At 2 p.m. today, the Federal Communications Commission and the Federal Emergency Management Agency tested the Nationwide Emergency Alert System — or EAS — for the first time.

The alert took place on both the radio and in the form of a “scroll” on TV screens. It is the first time the government has tested a national alert system.

“There’s never been a test of the connectivity going out from the FEMA operations center to the 50 (or) 60 primary entry-point stations,” said Jamie Barnett, chief of the public safety and homeland security bureau of the FCC, in an interview with Federal News Radio.

EAS facts:

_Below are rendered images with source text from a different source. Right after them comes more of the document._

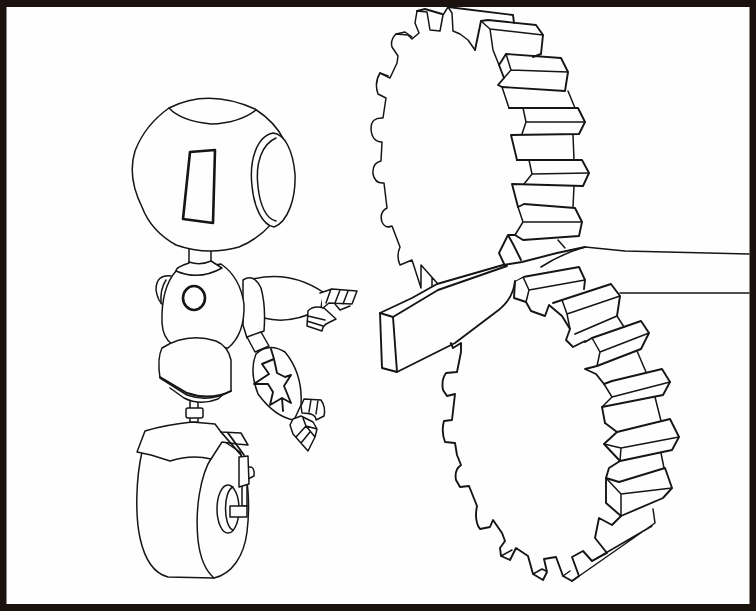
<!DOCTYPE html>
<html lang="en">
<head>
<meta charset="utf-8">
<title>Robot and gears</title>
<style>
:root { --paper: #fefefe; --ink: #151515; --frame: #1b120d; }
html, body { margin: 0; overflow: hidden; background: var(--paper); }
svg { display: block; width: 756px; height: 611px; }
.frame { fill: var(--paper); stroke: var(--frame); stroke-width: 7; }
.line { fill: none; stroke: var(--ink); stroke-width: 1.5; stroke-linejoin: round; stroke-linecap: round; }
.solid { fill: var(--paper); }
.bold { stroke-width: 1.9; }
.heavy { stroke-width: 2.6; }
</style>
</head>
<body>
<svg viewBox="0 0 756 611" role="img" aria-label="Line drawing of a one-wheeled robot beside two large gears and a beam">
  <rect class="frame" x="3" y="3.5" width="750" height="604"/>

  <g id="upper-gear" class="line">
    <path id="upper-left-teeth" d="M475 50L468 40L460 34L453 31L452 13L448 7L443 15L440 31L430 30L427 12L417 11L415 23L419 33L412 39L408 35L396 34Q390 40 392 47L398 56L397 63L390 78L380 73Q374 83 378 94L386 98L383 118Q371 117 371 129Q372 142 382 142L381 161Q372 163 373 174Q375 184 384 183L387 208Q379 212 382 222Q385 229 392 226L400 247Q396 256 400 265L412 260L421 288V265L438 284M432 278V289"/>
    <path class="bold" d="M417 11L425 9L442 14M448 7L513 15L514 23"/>
    <path d="M396 34L405 32L412 37M380 73L388 76"/>
    <g id="upper-right-teeth">
      <path class="bold" d="M475 50L481 21L488 20L536 25L543 35L541 54L533 57"/>
      <path d="M481 21L490 29L543 35M490 29L493 50L499 65"/>
      <path class="bold" d="M499 65L506 54L561 58L568 72L565 91L502 87L498 85L504 78Z"/>
      <path d="M506 54L511 70L568 72M511 70L504 78M502 87L509 108M568 91L575 108"/>
      <path class="bold" d="M509 108H578L585 122L579 134L511 135L517 160"/>
      <path d="M523 108L526 122H585M526 122L522 134M573 135L574 160"/>
      <path class="bold" d="M517 160H582L589 173L583 186L512 184L518 207"/>
      <path d="M529 160L532 174L589 173M532 174L524 184M574 186L573 207"/>
      <path class="bold" d="M511 208L524 204L575 208L582 222L579 236L523 240L514 236Z" stroke="none"/>
      <path class="bold" d="M518 207L524 204L575 208L582 222L579 236L523 240L515 235"/>
      <path d="M518 207L523 222H582M523 222L515 235"/>
      <path class="bold" d="M515 235L508 235L499 253L505 266M508 235L513 244L521 260"/>
      <path d="M558 240L565 248"/>
    </g>
  </g>

  <g id="lower-gear" class="line">
    <path id="lower-left-teeth" class="bold" d="M449 339L453 348L461 343L461 352L457 372L446 373Q441 380 443 390L447 396L455 394L452 420L444 421Q441 431 445 442L455 443L457 455L461 465Q454 470 456 480L460 487L469 486L477 506Q474 521 480 529L490 527L493 520L502 533L505 541L500 548L501 556L510 560L516 548L528 556L533 574L543 580L547 572L544 559L556 557L563 576L572 581L579 576L572 557L583 551L592 561L607 553L595 538L599 518L612 525L621 516"/>
    <path d="M572 581L655 523L653 509M592 561L652 526M533 574L542 569L546 571M563 576L570 571M501 556L512 550"/>
    <g id="lower-right-teeth">
      <path class="bold" d="M515 281L523 277L579 267L585 280L584 289M515 281L514 298L526 302L531 311L545 316L549 305L562 316L570 329L566 340L573 347L585 341"/>
      <path d="M523 277L529 290L585 280M529 290L526 302"/>
      <path class="bold" d="M553 303L562 300L611 284L620 296L617 316L575 334"/>
      <path d="M562 300L567 314L620 296M567 314L570 329M617 316L624 327"/>
      <path class="bold" d="M585 342L592 338L641 321L649 333L641 349L597 366L585 369L596 374L604 384"/>
      <path d="M592 338L600 352L649 333M600 352L597 366M637 351L646 372"/>
      <path class="bold" d="M604 384L612 381L662 369L670 382L663 395L602 407L605 423"/>
      <path d="M604 384L612 397L670 382M612 397L602 407M655 397L661 421"/>
      <path class="bold" d="M605 423L617 432L670 419L679 437L672 450L620 461L604 444L617 432"/>
      <path d="M604 444L621 448L679 437M621 448L620 461M661 453L664 468"/>
      <path class="bold" d="M620 461L609 468L606 478L619 482L665 468L672 488L663 498L621 516L606 503V478"/>
      <path d="M606 478L621 494L672 488M621 494V516"/>
    </g>
  </g>

  <g id="beam" class="line">
    <path class="solid" d="M380 313L437 284L503 265L557 253L585 247Q560 253 541 266L515 281Q514 296 498 311L462 336L397 372L382 368Z" stroke="none"/>
    <path class="bold" d="M380 313L393 317L397 372L382 368Z"/>
    <path class="bold" d="M380 313L412 298L437 284L503 265L522 262L557 253L585 247M393 317L438 290L507 266M397 372L455 343L496 312Q513 300 515 281"/>
    <path d="M541 267Q561 254 585 247L625 251L749 254M620 293H749"/>
  </g>

  <g id="robot" class="line">
    <g id="far-arm">
      <path class="solid" d="M253 279Q290 270 323 292L321 309Q290 325 264 318Q248 301 253 279Z"/>
      <path class="solid" d="M308 311Q313 305 324 308L336 319L328 323Q323 325 322 331L307 326ZM308 316L325 320M307 321L323 326"/>
      <path class="solid" d="M320 293L332 289L357 291L352 304L329 303L323 308M331 289L326 303M340 290L335 303M348 291L343 304"/>
      <path d="M335 304L340 310L350 306"/>
    </g>
    <g id="near-arm">
      <path class="solid" d="M243 280Q254 273 261 288Q266 306 264 331L247 338L243 325Z"/>
      <path class="solid" d="M247 337L255 352L269 346L261 332Z"/>
      <path class="solid" d="M256 354Q269 342 285 352Q303 374 301 405L294 420Q275 417 258 394Q249 371 256 354Z"/>
      <path class="bold" d="M271 349L274 359L262 364L269 374L254 384L268 384L273 392L270 405L282 398L283 411M274 359L277 373L285 377L291 375L284 386L291 403L282 398"/>
      <path class="solid" d="M301 406L304 399L321 400Q326 407 324 416L316 420Q316 413 302 413ZM311 400L309 412M318 400L316 414"/>
      <path class="solid" d="M293 419L301 416L313 422L317 429L315 437L308 451L293 434L290 425ZM296 437L306 426L315 437M301 443L310 432M306 426L303 418M306 426L317 429"/>
    </g>
    <g id="wheel">
      <path class="solid" d="M142 452C136 478 135 515 140 538C144 556 152 573 168 577L214 578C232 574 244 556 247 532C250 508 249 474 240 452L222 440Z"/>
      <path d="M212 457C200 475 195 510 198 540C200 558 206 571 214 578"/>
      <ellipse cx="228" cy="509" rx="11" ry="24"/>
      <path d="M233 487C223 491 223 526 233 530"/>
      <path class="solid" d="M137 452L145 431Q164 425 192 422L215 424L221 432L241 433L248 445L237 444L222 442L211 459Q192 454 170 461L151 455Z"/>
      <path class="bold" d="M221 432L241 455M228 433L244 455"/>
      <path class="solid" d="M249 467Q255 466 254 476L248 479M242 486V506H247V486"/>
      <path class="solid" d="M239 457L248 456L249 484L239 487Z"/>
      <path class="solid" d="M230 506H247V517H230Z"/>
    </g>
    <g id="waist">
      <path class="solid" d="M190 399V422H198V399Z"/>
      <rect class="solid" x="186" y="408" width="17" height="10" rx="2"/>
      <path class="solid" d="M170 388L184 398Q200 406 218 399L226 392"/>
    </g>
    <g id="torso">
      <path class="solid" d="M171 276Q156 274 156 290Q158 302 164 306"/>
      <path class="solid" d="M176 271Q161 288 162 323Q163 338 172 344L228 348Q245 334 244 304Q240 277 221 264Z"/>
      <path d="M166 280Q160 289 161 303"/>
      <path class="solid" d="M162 348Q187 332 216 341Q228 346 231 360L231 391Q209 403 187 395L160 378Q157 358 162 348Z"/>
      <path class="bold" d="M160 377L187 393Q210 401 231 391"/>
      <ellipse class="heavy" cx="194" cy="298" rx="11" ry="12"/>
    </g>
    <g id="neck">
      <path class="solid" d="M189 247V263Q176 267 176 271Q199 281 222 268L211 261V247Z"/>
      <path d="M189 262Q200 266 211 261"/>
    </g>
    <g id="head">
      <path class="solid" d="M169 108Q208 88 255 109Q275 122 284 140Q294 164 286 202Q269 235 239 247Q207 256 176 245Q151 231 142 207Q127 177 135 151Q145 125 169 108Z"/>
      <path d="M169 108Q181 121 211 124Q239 123 256 110"/>
      <path class="solid" d="M273 133C257 136 249 160 252 186C254 207 262 225 274 227C288 222 296 198 295 174C293 151 285 134 273 133Z"/>
      <path d="M276 138C262 144 255 163 258 187C260 205 266 219 276 221"/>
      <path class="heavy" d="M190 152L215 150L213 223L183 219Z"/>
    </g>
  </g>
</svg>
</body>
</html>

  • Designed for catastrophic events
    The EAS system is designed to alert the public of a national emergency, such as a nuclear attack or even a cyber attack against the power grid. In fact, the system is designed to work even if the power is off, Barnett said. “It’s kind of the root way to notify the public of a problem,” he added.
  • No social media for now
    “Your cellphone, your iPad, your computer at home will not be affected by this particular test,” Barnett said. However, FCC and FEMA are planning a system that will notify the public using social media called the Personalized Local Alert Network, which will be available “in the near future,” Barnett said. The technology will be fielded in a pilot in New York next month, but will not be part of the broader EAS test next week, he added.
  • Early glitch
    One of the glitches the feds are already preparing for is the fact that some cable systems will not actually visually display that the alert is only a test. To work around that, the cable industry and broadcasters have agreed to run public-service announcements before and, in some cases, after the actual test to make sure the public is fully informed, Barnett said.
  • Measuring success
    Under FCC rules, the 30,000 TV, radio and cable companies participating in the EAS are required to report back to the agency by Dec. 27 the results of the test. “We’ll know some things almost immediately — that day. And we’re looking to getting that data,” Barnett said.